__Work item__: Pull each line with the string "body" from the entries.

Start of Block

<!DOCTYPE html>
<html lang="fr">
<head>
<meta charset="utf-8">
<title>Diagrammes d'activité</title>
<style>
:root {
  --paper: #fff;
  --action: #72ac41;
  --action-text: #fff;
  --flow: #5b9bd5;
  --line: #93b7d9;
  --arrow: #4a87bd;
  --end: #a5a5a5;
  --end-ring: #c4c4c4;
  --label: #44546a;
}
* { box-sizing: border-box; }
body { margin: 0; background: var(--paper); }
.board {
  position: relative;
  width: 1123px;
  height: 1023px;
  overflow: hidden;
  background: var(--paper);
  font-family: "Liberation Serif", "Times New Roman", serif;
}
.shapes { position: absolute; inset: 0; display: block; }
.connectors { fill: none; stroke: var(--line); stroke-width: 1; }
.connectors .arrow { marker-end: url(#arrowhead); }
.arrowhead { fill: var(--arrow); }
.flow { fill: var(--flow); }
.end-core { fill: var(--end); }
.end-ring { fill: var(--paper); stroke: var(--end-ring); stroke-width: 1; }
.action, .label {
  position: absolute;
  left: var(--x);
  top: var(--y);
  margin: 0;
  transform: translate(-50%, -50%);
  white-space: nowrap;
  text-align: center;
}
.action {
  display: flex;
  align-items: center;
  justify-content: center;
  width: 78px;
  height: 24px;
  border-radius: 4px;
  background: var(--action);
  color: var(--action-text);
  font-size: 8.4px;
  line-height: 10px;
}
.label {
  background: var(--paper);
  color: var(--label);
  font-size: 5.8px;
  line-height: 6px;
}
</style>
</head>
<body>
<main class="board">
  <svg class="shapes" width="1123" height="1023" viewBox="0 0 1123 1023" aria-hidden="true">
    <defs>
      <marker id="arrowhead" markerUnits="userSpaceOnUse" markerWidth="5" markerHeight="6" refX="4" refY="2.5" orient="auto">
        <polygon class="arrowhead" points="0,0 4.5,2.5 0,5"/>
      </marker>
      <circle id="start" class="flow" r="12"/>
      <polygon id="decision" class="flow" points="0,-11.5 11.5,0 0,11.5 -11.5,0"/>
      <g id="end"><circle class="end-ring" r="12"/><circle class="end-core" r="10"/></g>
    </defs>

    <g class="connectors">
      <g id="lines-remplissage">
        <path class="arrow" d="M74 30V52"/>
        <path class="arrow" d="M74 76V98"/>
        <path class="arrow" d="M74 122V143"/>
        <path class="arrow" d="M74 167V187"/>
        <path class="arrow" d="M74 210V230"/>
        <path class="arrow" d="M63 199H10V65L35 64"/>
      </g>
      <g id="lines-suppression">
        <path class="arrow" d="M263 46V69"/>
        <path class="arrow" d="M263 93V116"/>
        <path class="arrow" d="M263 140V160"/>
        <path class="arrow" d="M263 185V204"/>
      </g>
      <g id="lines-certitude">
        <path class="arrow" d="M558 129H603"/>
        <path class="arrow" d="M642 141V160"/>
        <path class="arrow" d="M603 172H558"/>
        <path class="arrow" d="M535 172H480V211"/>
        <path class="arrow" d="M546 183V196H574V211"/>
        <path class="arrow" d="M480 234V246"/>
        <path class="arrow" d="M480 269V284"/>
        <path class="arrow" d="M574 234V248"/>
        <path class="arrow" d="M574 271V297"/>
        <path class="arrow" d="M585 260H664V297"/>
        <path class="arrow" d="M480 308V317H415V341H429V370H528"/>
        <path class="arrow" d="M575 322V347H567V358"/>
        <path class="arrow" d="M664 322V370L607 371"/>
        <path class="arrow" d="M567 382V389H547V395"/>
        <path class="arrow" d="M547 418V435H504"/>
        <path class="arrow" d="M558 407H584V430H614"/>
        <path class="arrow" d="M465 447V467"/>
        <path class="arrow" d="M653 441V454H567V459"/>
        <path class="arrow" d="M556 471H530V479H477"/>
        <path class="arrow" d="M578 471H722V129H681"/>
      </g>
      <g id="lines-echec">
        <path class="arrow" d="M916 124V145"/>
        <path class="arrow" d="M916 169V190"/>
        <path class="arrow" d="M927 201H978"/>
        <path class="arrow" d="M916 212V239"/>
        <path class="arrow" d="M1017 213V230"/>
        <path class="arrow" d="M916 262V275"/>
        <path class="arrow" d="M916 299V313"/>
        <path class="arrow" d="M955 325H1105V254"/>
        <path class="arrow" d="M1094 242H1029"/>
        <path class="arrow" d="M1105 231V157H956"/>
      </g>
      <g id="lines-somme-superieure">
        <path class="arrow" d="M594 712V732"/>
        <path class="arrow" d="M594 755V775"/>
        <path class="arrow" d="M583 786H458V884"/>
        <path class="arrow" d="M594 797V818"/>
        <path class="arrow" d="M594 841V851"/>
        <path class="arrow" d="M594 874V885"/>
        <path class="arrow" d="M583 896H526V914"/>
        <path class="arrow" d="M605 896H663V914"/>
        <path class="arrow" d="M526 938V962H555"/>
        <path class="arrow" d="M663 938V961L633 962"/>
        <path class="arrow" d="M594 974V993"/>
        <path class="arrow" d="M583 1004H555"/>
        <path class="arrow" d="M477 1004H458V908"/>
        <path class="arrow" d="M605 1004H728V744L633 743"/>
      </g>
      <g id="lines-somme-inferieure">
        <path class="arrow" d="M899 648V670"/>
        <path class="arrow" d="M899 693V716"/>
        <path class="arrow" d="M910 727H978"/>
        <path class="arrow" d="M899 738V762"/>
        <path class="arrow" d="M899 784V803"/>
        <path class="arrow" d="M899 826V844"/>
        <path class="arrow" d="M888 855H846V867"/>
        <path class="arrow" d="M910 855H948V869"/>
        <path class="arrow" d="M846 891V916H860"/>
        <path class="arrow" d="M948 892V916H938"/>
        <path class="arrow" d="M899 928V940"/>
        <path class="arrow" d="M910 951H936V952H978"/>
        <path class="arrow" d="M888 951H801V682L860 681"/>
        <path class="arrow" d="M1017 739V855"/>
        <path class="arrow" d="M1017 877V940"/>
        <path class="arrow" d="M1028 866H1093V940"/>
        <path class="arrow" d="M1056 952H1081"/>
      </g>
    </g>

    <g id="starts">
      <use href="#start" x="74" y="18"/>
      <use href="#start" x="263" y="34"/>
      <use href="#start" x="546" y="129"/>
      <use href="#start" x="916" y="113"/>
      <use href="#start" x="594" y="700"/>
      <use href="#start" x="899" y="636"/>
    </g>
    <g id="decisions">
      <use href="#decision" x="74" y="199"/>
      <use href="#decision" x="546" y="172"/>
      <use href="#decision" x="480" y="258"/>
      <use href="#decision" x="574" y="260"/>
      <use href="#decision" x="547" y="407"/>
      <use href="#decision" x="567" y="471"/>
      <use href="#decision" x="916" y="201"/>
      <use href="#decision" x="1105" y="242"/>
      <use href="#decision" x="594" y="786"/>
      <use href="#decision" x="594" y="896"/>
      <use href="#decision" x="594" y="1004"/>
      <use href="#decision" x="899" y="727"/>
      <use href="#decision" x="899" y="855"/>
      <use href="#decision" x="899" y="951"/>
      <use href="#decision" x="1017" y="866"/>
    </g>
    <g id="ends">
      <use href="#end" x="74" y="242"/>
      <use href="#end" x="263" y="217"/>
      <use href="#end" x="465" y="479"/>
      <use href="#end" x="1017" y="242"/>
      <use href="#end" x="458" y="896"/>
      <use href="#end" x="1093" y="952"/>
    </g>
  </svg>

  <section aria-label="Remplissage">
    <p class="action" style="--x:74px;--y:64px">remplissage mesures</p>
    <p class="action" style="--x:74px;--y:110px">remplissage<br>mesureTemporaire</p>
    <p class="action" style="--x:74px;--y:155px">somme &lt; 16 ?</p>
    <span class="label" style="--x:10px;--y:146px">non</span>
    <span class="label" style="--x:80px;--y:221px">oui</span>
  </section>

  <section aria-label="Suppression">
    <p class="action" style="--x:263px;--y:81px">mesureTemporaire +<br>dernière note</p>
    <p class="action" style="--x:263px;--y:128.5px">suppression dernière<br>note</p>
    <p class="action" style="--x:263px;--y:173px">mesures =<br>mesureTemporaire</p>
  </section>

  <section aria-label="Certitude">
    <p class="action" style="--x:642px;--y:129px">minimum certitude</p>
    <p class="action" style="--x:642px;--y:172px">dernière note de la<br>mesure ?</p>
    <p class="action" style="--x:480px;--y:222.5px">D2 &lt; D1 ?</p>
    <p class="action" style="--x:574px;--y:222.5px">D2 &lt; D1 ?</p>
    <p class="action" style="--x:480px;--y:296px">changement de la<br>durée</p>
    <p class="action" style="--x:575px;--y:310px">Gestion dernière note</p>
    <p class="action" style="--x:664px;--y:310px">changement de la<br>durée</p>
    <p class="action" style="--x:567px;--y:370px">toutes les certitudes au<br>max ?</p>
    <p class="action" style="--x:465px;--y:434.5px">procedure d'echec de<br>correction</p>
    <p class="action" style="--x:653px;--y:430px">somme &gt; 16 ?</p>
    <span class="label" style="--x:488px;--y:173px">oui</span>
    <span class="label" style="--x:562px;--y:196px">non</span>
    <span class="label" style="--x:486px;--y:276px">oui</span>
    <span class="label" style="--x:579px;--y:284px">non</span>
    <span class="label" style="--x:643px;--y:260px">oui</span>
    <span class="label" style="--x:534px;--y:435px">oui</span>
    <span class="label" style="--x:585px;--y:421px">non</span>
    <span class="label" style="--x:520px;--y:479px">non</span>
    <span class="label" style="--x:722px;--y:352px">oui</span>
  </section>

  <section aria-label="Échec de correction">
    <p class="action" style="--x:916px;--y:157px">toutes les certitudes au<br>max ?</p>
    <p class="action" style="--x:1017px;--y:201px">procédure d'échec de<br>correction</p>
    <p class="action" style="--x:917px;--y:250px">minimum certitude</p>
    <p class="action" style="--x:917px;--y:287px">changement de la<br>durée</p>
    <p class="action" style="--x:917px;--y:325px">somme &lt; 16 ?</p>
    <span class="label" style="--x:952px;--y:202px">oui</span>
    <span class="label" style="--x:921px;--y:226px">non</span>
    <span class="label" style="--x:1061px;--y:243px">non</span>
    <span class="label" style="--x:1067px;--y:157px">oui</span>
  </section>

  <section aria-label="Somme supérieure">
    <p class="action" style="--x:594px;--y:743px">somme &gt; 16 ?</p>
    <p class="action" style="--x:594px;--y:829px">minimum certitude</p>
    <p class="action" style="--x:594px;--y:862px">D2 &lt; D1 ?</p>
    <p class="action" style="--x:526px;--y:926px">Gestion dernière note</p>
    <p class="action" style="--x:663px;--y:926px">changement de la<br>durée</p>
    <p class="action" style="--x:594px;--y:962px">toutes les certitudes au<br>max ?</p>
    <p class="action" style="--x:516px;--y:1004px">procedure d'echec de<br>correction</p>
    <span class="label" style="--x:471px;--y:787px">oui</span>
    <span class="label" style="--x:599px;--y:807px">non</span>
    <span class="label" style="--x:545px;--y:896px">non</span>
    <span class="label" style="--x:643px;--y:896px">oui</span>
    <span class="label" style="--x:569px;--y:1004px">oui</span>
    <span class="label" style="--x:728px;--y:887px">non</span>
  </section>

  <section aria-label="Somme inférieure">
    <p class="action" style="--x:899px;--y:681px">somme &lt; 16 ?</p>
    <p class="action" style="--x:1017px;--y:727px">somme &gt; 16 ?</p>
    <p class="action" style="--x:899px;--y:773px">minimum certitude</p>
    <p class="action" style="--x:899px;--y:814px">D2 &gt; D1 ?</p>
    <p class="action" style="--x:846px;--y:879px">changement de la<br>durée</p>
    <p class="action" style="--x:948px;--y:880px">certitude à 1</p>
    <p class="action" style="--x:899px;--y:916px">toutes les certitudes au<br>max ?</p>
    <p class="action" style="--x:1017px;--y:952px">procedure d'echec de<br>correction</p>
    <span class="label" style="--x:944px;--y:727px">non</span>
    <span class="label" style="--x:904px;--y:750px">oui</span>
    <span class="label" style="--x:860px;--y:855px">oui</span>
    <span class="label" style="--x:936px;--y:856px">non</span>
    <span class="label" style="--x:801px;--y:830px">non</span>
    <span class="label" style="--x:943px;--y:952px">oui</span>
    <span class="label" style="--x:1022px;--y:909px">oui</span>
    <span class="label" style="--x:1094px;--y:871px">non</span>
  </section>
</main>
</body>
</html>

End of Block

__Result of the task__:
body { margin: 0; background: var(--paper); }
<body>
</body>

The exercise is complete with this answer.